Exercise description:
Every line with "open" in it should be copied from the data.

Data to use:
_ _ _ _ _

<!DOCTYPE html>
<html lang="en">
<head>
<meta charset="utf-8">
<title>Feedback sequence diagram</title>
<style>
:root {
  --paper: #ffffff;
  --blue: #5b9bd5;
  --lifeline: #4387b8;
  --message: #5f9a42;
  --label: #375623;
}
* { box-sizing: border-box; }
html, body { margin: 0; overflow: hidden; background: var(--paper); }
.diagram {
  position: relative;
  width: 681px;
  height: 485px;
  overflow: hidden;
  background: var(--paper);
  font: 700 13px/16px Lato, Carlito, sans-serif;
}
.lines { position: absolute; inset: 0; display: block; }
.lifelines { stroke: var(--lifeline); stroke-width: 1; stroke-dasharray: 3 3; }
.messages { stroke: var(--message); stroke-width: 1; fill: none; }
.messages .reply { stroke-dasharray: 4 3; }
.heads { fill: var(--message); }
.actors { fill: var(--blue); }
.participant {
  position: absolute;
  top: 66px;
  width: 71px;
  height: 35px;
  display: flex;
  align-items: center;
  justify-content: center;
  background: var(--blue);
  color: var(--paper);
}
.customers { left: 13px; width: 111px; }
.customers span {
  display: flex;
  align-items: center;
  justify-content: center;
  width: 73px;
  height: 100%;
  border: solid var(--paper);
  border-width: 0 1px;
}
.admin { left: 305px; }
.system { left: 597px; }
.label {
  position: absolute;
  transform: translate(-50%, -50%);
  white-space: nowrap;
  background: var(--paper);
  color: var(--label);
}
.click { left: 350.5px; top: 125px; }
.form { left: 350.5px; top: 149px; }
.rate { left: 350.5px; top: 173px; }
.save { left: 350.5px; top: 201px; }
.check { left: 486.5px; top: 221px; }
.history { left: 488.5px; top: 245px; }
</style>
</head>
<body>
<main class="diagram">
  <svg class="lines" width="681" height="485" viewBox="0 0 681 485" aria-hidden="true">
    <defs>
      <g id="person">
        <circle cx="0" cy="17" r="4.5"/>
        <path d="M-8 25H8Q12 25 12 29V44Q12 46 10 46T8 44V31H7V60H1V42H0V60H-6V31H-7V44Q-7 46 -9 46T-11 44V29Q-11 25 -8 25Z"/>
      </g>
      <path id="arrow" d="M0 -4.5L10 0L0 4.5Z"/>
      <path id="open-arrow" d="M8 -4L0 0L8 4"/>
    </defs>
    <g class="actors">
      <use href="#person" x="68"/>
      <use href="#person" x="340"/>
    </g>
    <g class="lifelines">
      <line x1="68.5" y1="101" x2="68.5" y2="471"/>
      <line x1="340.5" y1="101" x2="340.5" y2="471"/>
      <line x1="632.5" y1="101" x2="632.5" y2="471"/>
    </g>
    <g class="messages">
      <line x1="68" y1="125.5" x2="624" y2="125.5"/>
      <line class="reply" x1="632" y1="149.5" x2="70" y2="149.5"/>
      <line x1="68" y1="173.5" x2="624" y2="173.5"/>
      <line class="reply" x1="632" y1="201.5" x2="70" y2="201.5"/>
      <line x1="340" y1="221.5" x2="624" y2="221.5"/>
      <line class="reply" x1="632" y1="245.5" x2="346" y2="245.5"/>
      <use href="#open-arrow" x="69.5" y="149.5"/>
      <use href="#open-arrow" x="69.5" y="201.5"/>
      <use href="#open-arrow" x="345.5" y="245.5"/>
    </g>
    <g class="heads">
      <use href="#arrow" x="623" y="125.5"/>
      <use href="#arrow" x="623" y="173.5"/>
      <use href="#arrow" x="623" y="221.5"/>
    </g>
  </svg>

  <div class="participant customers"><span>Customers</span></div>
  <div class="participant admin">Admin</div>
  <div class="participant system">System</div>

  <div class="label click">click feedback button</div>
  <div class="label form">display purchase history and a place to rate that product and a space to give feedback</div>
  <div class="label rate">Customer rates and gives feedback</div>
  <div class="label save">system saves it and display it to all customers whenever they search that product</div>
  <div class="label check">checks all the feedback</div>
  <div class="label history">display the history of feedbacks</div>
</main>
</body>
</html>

_ _ _ _ _

Reply:
      <path id="open-arrow" d="M8 -4L0 0L8 4"/>
      <use href="#open-arrow" x="69.5" y="149.5"/>
      <use href="#open-arrow" x="69.5" y="201.5"/>
      <use href="#open-arrow" x="345.5" y="245.5"/>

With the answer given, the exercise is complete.